# Records for the exercise
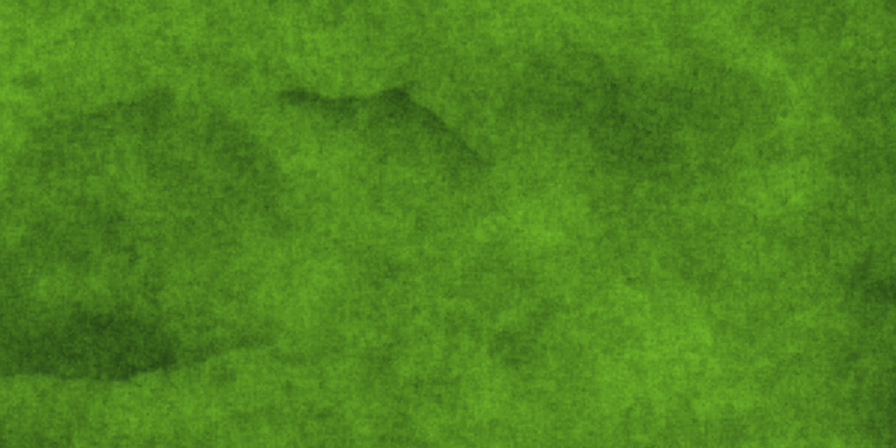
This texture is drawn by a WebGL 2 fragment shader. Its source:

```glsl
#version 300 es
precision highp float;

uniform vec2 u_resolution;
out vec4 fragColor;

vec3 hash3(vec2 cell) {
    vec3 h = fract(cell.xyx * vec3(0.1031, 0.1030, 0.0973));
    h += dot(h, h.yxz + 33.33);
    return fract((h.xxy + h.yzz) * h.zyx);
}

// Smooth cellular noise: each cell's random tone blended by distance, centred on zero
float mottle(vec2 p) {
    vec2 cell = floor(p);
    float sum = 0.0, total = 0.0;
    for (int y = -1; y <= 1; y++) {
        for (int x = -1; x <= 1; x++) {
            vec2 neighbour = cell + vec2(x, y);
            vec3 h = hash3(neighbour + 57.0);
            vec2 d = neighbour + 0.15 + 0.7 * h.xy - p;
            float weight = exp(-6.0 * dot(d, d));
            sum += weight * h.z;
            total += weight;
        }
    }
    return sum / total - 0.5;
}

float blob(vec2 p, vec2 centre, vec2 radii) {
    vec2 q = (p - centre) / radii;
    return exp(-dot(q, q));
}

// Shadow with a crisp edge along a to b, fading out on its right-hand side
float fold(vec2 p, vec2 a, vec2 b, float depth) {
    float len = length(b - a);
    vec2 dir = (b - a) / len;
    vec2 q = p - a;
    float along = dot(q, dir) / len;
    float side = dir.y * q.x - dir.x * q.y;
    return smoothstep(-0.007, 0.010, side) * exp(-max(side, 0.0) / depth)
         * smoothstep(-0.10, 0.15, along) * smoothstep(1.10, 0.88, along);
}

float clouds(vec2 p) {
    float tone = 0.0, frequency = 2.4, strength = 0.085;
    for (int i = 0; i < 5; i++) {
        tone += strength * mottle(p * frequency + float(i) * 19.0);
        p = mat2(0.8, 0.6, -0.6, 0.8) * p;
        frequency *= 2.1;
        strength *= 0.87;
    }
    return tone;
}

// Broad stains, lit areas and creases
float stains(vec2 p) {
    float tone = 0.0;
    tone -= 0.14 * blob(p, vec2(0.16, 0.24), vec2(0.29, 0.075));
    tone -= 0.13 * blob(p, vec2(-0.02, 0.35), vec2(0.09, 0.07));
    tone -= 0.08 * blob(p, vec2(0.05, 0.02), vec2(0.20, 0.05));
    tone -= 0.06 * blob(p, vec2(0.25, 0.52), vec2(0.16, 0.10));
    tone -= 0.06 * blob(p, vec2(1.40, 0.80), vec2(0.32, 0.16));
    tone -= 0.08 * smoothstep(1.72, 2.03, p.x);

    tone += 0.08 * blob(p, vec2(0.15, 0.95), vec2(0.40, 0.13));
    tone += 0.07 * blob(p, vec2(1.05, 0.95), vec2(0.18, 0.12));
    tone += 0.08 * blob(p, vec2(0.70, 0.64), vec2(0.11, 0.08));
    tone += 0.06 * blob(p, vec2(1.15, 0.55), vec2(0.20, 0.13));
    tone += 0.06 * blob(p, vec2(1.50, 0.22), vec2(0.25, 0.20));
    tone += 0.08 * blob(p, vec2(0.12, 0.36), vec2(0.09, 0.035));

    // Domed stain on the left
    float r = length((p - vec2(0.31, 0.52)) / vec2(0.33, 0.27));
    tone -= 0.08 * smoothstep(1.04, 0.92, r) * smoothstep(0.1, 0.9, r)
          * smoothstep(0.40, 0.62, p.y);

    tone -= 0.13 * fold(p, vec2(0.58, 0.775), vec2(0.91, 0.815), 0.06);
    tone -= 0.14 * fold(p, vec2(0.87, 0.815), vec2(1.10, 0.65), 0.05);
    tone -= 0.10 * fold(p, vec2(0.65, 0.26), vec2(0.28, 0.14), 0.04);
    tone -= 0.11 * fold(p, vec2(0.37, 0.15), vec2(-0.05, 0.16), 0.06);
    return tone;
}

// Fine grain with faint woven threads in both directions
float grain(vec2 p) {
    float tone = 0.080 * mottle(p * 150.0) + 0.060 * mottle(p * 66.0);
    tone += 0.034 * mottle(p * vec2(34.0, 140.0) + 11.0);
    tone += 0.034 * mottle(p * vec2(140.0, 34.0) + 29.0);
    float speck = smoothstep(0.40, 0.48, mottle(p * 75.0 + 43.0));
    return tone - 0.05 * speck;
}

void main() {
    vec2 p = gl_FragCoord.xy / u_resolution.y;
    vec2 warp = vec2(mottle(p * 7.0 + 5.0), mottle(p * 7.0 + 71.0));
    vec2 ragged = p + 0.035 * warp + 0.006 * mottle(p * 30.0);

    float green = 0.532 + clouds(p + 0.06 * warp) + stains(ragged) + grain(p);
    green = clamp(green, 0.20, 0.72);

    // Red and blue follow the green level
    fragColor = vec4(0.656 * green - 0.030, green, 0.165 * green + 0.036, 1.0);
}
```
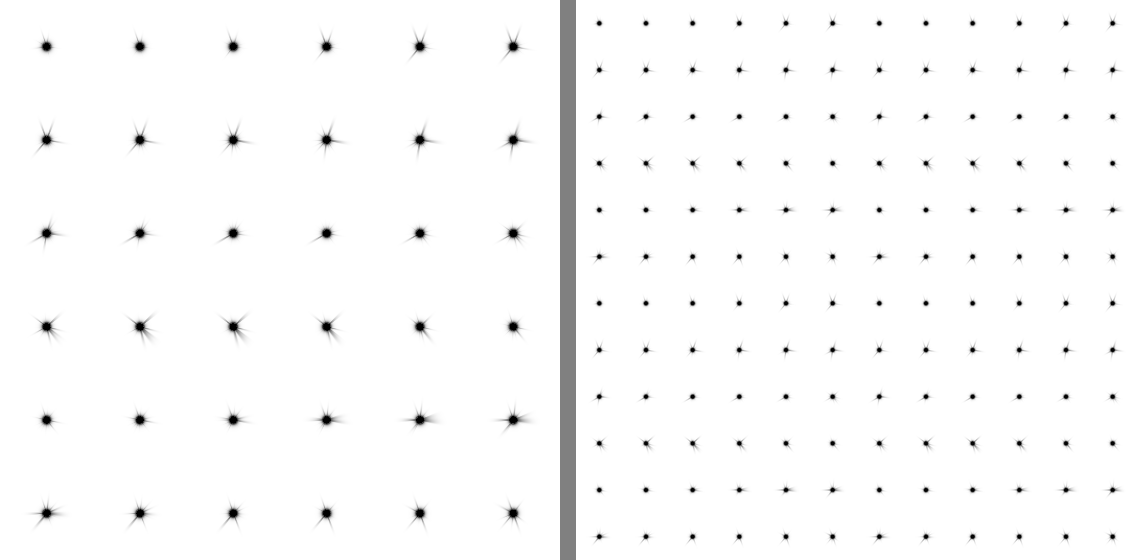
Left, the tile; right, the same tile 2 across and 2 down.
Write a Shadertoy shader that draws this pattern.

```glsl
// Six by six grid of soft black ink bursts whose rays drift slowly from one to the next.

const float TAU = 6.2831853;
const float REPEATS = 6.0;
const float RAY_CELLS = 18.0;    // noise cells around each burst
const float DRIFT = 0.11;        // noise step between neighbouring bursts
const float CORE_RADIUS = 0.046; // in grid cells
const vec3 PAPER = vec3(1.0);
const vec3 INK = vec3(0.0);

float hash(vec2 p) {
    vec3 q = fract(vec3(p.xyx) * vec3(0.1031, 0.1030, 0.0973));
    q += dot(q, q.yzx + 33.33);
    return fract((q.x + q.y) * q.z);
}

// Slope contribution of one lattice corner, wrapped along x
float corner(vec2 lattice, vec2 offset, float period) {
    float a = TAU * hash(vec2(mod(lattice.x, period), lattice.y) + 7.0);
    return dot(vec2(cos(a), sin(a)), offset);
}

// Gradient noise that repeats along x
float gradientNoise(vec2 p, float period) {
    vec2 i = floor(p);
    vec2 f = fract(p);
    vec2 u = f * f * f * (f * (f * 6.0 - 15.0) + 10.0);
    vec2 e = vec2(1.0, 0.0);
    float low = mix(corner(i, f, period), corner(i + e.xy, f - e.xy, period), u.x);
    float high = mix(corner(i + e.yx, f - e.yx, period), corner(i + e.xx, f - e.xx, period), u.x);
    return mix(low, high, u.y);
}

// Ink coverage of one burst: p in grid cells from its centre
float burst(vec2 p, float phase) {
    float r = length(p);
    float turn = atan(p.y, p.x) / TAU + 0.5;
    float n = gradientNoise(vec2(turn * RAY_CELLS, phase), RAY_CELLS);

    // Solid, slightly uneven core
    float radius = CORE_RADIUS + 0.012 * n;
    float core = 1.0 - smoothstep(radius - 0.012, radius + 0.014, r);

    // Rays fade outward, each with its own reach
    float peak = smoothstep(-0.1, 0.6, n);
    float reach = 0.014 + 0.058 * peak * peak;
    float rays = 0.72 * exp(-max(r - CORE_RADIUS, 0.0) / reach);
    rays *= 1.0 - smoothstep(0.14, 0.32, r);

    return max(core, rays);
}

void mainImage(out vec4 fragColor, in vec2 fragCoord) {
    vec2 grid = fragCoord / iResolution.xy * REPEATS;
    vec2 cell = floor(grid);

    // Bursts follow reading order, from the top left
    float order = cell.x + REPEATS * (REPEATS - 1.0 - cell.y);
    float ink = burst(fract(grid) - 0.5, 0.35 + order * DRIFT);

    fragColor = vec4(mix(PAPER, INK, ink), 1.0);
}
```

# What to work on
Report all lines above with "follow".

# Response box
    // Red and blue follow the green level
    // Bursts follow reading order, from the top left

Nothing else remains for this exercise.